#5 – Louisiana
Most casinos in Louisiana tend to be located in New Orleans, but there’s a great property in Baton Rouge that has elevated the state’s revenuen to $2.4 billion per years.

#4 – Indiana
I’ve often though of Indiana as a place to get gas and lunch on the way to Chicago. But apparently there’s a lot more to do there, especially with land-based casinos and racetrack casinos dotting the map. They rake in $2.61 billion in yearly revenue.

#3 – New Jersey
It’s no surprise that New Jersey is one of the top three states for casino gambling, but they could be on a decline. They generate about $3.05 billion per year through land-based casino gambling in Atlantic City, but with four casinos having closed their doors (or closing soon) revenue could fall substantially. That said, new online casinos in the state could help balance things out.

#2 – Pennsylvania
The number 2 spot might come as a surprise, especially if you always though New Jersey was the gambling hub of the eastern seaboard. But Pennsylvania rakes in about $3.16 billion a year, generating close to $1.5 billion in tax revenue for the state. You can play at land-based casinos and racetracks, and enjoy slots and table games.

#1 – Nevada
With over $10.86 billion in revenue per year, Nevada is pretty much untouchable in the gambling department, what with 265 casinos serving residents and tourists alike. But they’ve been doing this a long time, having first legalized gambling back in 1931. We can’t see any other state touching Nevada anytime soon, even if Pennsylvania, New Jersey, and Indiana decide to get together and become one unified state.
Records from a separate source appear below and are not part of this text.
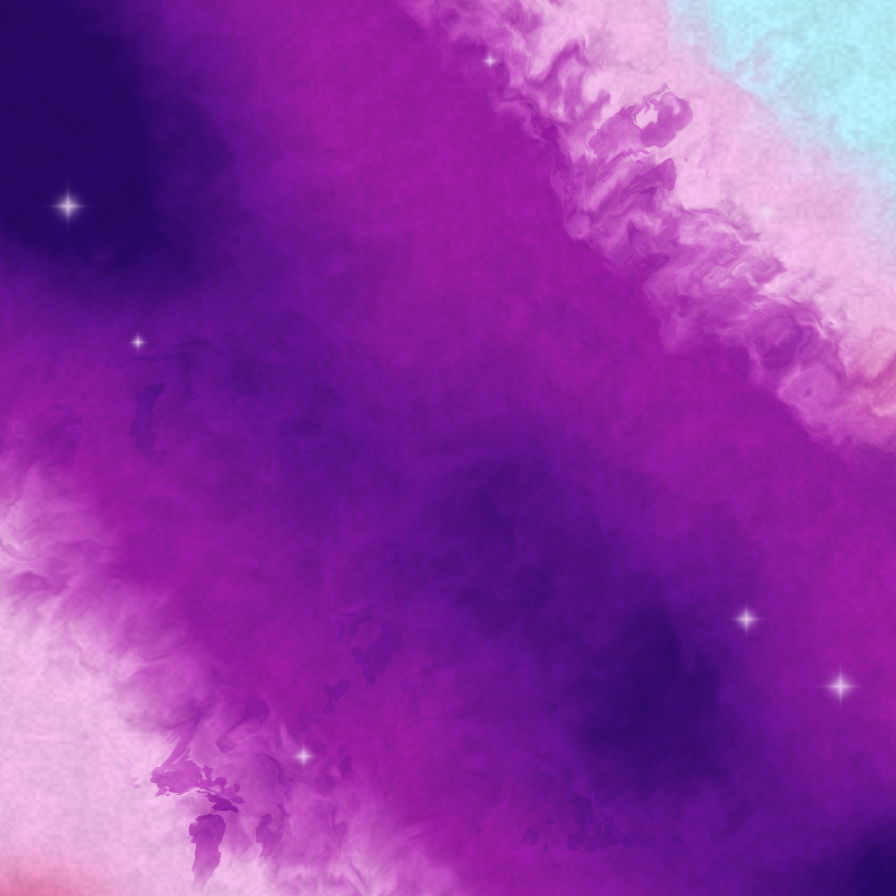
Reproduce this background procedurally as a WebGL 2 fragment shader.

```glsl
#version 300 es
precision highp float;
// Painted violet nebula with pale pink corners, a cyan glow and soft stars.

#define UPPER_EDGE 1.37    // diagonal where the upper right pink begins
#define LOWER_EDGE 0.55    // diagonal where the lower left pink begins
#define EDGE_SOFTNESS 0.125
#define CLOUD_WARP 0.20
#define CRUMBLE 1.7
#define FLAKE_SCALE 34.0
#define GRAIN 0.035
#define STAR_COUNT 7

uniform vec2 u_resolution;
out vec4 outColor;

const vec3 INDIGO  = vec3(0.16, 0.03, 0.39);
const vec3 VIOLET  = vec3(0.38, 0.07, 0.56);
const vec3 MAGENTA = vec3(0.60, 0.11, 0.64);
const vec3 ORCHID  = vec3(0.74, 0.30, 0.74);
const vec3 PINK    = vec3(0.92, 0.71, 0.89);
const vec3 CYAN    = vec3(0.70, 0.92, 0.96);
const vec3 ROSE    = vec3(0.86, 0.38, 0.60);

// Star centre in xy, arm length in z
const vec3 STARS[STAR_COUNT] = vec3[STAR_COUNT](
    vec3(0.076, 0.770, 0.025), vec3(0.154, 0.618, 0.013),
    vec3(0.339, 0.156, 0.018), vec3(0.833, 0.309, 0.021),
    vec3(0.938, 0.234, 0.026), vec3(0.855, 0.763, 0.017),
    vec3(0.547, 0.932, 0.013));

float hash(vec2 p) {
    return fract(sin(dot(p, vec2(127.1, 311.7))) * 43758.5453);
}

float noise(vec2 p) {
    vec2 i = floor(p), f = fract(p);
    f = f * f * (3.0 - 2.0 * f);
    return mix(mix(hash(i), hash(i + vec2(1, 0)), f.x),
               mix(hash(i + vec2(0, 1)), hash(i + vec2(1, 1)), f.x), f.y);
}

float fbm(vec2 p) {
    float sum = 0.0, amp = 0.5;
    for (int i = 0; i < 5; i++) {
        sum += amp * noise(p);
        p = mat2(1.6, 1.2, -1.2, 1.6) * p + 7.3;
        amp *= 0.5;
    }
    return sum / 0.97;
}

// Soft elliptical spot: 1 at the centre, fading outwards
float blob(vec2 p, vec2 centre, vec2 radius) {
    vec2 d = (p - centre) / radius;
    return exp(-dot(d, d));
}

// Soft round core with four short tapering arms
float star(vec2 d, float size) {
    d = abs(d) / size;
    float core = exp(-5.0 * dot(d, d));
    float arms = exp(-2.2 * dot(d, d) - 14.0 * d.x * d.y - 5.0 * min(d.x, d.y));
    return 0.55 * core + 0.4 * arms;
}

// Dark to bright purple, 0 to 1
vec3 purple(float tone) {
    return mix(mix(INDIGO, VIOLET, clamp(tone / 0.4, 0.0, 1.0)),
               MAGENTA, clamp((tone - 0.4) / 0.6, 0.0, 1.0));
}

void main() {
    vec2 p = gl_FragCoord.xy / u_resolution;

    // Cloud noise at several scales
    float cloud = fbm(p * 4.0 + 2.0) - 0.5;
    float wisps = fbm(p * 13.0 + 3.0 * cloud) - 0.5;
    float crumbs = fbm(p * 42.0 + 5.0 * wisps) - 0.5;
    float diagonal = p.x + p.y;

    // Purple body: dark along the falling diagonal, darkest at its ends
    float tone = 0.36 + 0.62 * smoothstep(0.03, 0.40, abs(diagonal - 0.96));
    tone += 0.22 * blob(p, vec2(0.47, 0.60), vec2(0.16, 0.13));
    tone += 0.25 * blob(p, vec2(0.42, 0.80), vec2(0.14, 0.18));
    tone += 0.22 * blob(p, vec2(0.93, 0.20), vec2(0.12, 0.13));
    tone -= 0.50 * blob(p, vec2(0.00, 0.86), vec2(0.17, 0.26));
    tone -= 0.20 * blob(p, vec2(0.16, 0.85), vec2(0.16, 0.22));
    tone -= 0.22 * blob(p, vec2(0.71, 0.18), vec2(0.13, 0.13));
    tone -= 0.42 * blob(p, vec2(1.00, 0.00), vec2(0.12, 0.09));
    tone += 0.30 * cloud + 0.32 * wisps + 0.10 * crumbs;

    // Pale corners: 1 is orchid, 2 is pink
    float warp = CLOUD_WARP * cloud + 0.16 * wisps;
    float upper = (diagonal + warp - UPPER_EDGE) / EDGE_SOFTNESS;
    float lower = (LOWER_EDGE - diagonal + warp) / (EDGE_SOFTNESS * 1.12);
    float light = max(upper, lower);
    float band = smoothstep(-0.2, 0.8, light) * (1.0 - smoothstep(1.6, 3.2, light));
    light += CRUMBLE * crumbs * band * (upper > lower ? 1.0 : 0.5);

    // Torn paint flakes in a few worn regions
    float flakeNoise = fbm(p * FLAKE_SCALE + 4.0 * wisps + 19.0);
    float flakes = smoothstep(0.53, 0.58, flakeNoise);
    float pinkWear = blob(p, vec2(0.21, 0.09), vec2(0.09, 0.09))
                   + 0.7 * blob(p, vec2(0.73, 0.85), vec2(0.14, 0.08));
    float darkWear = blob(p, vec2(0.13, 0.54), vec2(0.13, 0.06))
                   + blob(p, vec2(0.38, 0.24), vec2(0.10, 0.09))
                   + blob(p, vec2(0.62, 0.06), vec2(0.10, 0.06));
    light -= 0.85 * flakes * pinkWear;
    tone -= 0.22 * flakes * darkWear;

    // Colour ramps
    vec3 color = purple(tone);
    color = mix(color, ORCHID, smoothstep(0.0, 1.0, light));
    color = mix(color, PINK, smoothstep(0.8, 2.1, light));
    float glow = smoothstep(1.67, 1.87, diagonal + 0.6 * warp + 0.06 * crumbs);
    color = mix(color, CYAN, glow);
    color = mix(color, ROSE, 0.85 * blob(p, vec2(0.03, -0.02), vec2(0.09, 0.055)));
    color = mix(color, ROSE, 0.35 * blob(p, vec2(1.0, 0.57), vec2(0.06, 0.06)));

    // Fine canvas grain
    color *= 1.0 + GRAIN * 2.0 * (noise(p * 210.0) - 0.5) + 0.12 * crumbs;

    // Stars
    for (int i = 0; i < STAR_COUNT; i++) {
        float shine = star(p - STARS[i].xy, STARS[i].z);
        color = mix(color, vec3(0.95, 0.86, 0.97), min(shine, 1.0) * 0.9);
    }
    outColor = vec4(clamp(color, 0.0, 1.0), 1.0);
}
```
Simon is an overactive gambler and the Staff Writer here at Silver Oak. He loves casino bonuses, online slots, and using the em dash too often. Currently, he rests his typing hands in Vancouver, Canada.